Now, with over 40 drugs in the Ionis pipeline designed to treat various diseases, including cancer, cardiovascular, neurological, infectious, and pulmonary conditions, the company no longer has to prove itself. A cardiovascular treatment that blocks the production of a protein involved in lipid metabolism and therapy for a rare disease are among the existing projects.
Retirement and Legacy
After facing intense backlash, the oligonucleotide field is thriving, with several biotech companies pursuing antisense technology and embracing the idea that it may be the cure for several rare diseases. Oligonucleotide drugs for conditions like Duchenne muscular dystrophy created by Toshifumi Yokota, and a drug for Dravet syndrome by Stoke Therapeutics, give hope to those suffering from rare conditions. Additionally, Biogen and Ionis announced promising results for an Amyotrophic lateral sclerosis (ALS) treatment in March.

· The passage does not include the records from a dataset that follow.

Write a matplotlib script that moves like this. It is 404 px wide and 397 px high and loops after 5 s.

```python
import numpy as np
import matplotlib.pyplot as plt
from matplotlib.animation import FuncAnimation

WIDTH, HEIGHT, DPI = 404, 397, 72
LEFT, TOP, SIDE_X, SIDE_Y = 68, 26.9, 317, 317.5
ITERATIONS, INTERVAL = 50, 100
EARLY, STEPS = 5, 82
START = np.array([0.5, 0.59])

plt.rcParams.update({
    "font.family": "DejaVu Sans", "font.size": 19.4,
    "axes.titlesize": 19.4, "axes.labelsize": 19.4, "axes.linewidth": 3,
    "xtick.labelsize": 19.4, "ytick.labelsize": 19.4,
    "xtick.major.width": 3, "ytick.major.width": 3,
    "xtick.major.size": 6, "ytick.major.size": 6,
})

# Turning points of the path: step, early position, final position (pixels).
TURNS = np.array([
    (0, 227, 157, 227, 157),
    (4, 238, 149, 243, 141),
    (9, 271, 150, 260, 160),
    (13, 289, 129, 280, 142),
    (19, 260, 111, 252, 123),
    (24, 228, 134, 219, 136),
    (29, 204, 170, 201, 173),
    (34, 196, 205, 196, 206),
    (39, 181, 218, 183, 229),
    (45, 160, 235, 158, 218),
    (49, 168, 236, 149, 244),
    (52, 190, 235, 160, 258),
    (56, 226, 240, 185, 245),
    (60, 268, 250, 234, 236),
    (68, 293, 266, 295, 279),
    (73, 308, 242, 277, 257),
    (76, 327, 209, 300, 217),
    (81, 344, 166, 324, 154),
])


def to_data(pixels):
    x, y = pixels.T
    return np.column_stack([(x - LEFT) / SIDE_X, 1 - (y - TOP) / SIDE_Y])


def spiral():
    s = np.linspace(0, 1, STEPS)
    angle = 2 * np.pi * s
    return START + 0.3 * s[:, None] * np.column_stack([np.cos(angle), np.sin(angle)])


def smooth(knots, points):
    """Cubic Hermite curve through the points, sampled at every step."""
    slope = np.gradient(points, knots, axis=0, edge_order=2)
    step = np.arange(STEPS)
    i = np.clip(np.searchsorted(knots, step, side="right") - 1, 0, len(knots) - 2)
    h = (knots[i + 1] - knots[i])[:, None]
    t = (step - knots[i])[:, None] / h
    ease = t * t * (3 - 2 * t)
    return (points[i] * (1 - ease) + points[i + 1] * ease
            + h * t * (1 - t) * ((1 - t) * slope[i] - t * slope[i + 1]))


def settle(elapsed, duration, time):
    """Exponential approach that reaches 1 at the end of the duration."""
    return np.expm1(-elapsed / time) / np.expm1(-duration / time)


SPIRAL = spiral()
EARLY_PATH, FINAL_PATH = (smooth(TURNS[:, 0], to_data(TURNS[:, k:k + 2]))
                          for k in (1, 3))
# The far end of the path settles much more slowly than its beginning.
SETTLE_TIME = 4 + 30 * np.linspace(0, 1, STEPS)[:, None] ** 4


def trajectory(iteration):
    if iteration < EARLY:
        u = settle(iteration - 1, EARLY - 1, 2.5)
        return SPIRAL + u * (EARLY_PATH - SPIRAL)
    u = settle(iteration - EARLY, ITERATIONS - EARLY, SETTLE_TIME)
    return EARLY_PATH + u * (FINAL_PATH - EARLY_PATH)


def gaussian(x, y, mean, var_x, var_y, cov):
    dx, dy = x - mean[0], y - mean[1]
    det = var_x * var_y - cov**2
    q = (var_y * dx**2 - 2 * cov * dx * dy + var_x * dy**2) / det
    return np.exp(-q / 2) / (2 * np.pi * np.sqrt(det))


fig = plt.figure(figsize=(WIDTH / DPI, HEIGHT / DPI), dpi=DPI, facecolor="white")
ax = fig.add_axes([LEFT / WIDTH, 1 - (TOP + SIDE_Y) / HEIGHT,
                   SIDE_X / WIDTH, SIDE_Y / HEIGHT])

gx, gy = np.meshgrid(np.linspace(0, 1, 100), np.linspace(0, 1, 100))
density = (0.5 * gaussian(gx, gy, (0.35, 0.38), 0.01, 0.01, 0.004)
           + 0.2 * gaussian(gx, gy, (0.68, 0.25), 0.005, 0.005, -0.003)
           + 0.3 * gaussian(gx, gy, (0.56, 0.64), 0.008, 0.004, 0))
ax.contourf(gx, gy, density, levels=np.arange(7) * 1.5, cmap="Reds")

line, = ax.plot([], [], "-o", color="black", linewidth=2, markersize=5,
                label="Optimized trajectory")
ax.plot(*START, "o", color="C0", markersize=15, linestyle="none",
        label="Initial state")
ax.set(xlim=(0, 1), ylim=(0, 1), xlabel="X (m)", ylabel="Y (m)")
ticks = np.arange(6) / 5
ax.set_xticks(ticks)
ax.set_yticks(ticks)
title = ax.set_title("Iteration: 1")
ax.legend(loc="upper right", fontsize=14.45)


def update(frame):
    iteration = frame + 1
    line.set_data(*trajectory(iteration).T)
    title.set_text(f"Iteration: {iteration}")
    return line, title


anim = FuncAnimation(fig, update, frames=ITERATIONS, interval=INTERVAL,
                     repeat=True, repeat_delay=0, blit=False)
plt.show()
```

Crooke established Ionis to achieve the mission of inventing and advancing a new drug discovery platform; through disappointments and failures, his pursuit of this goal never wavered, and through establishing a culture that rewarded hard work and transparency, he did achieve his goal.
The statement’ sick people depend on us was a powerful motivator that Crooke used every day to demand more from himself and his employees. It’s a statement he continues to follow in retirement with the founding of his non-profit organization, the n-Lorem Foundation, whose mission is to create experimental antisense oligonucleotide treatments for patients with diseases caused by rare mutations. Not only are these treatments free, but they are also for life.
His dream for n-Lorem is to “help a single patient and a single family, one family at a time. That will change the world, too, and change the future of the patient and these families.”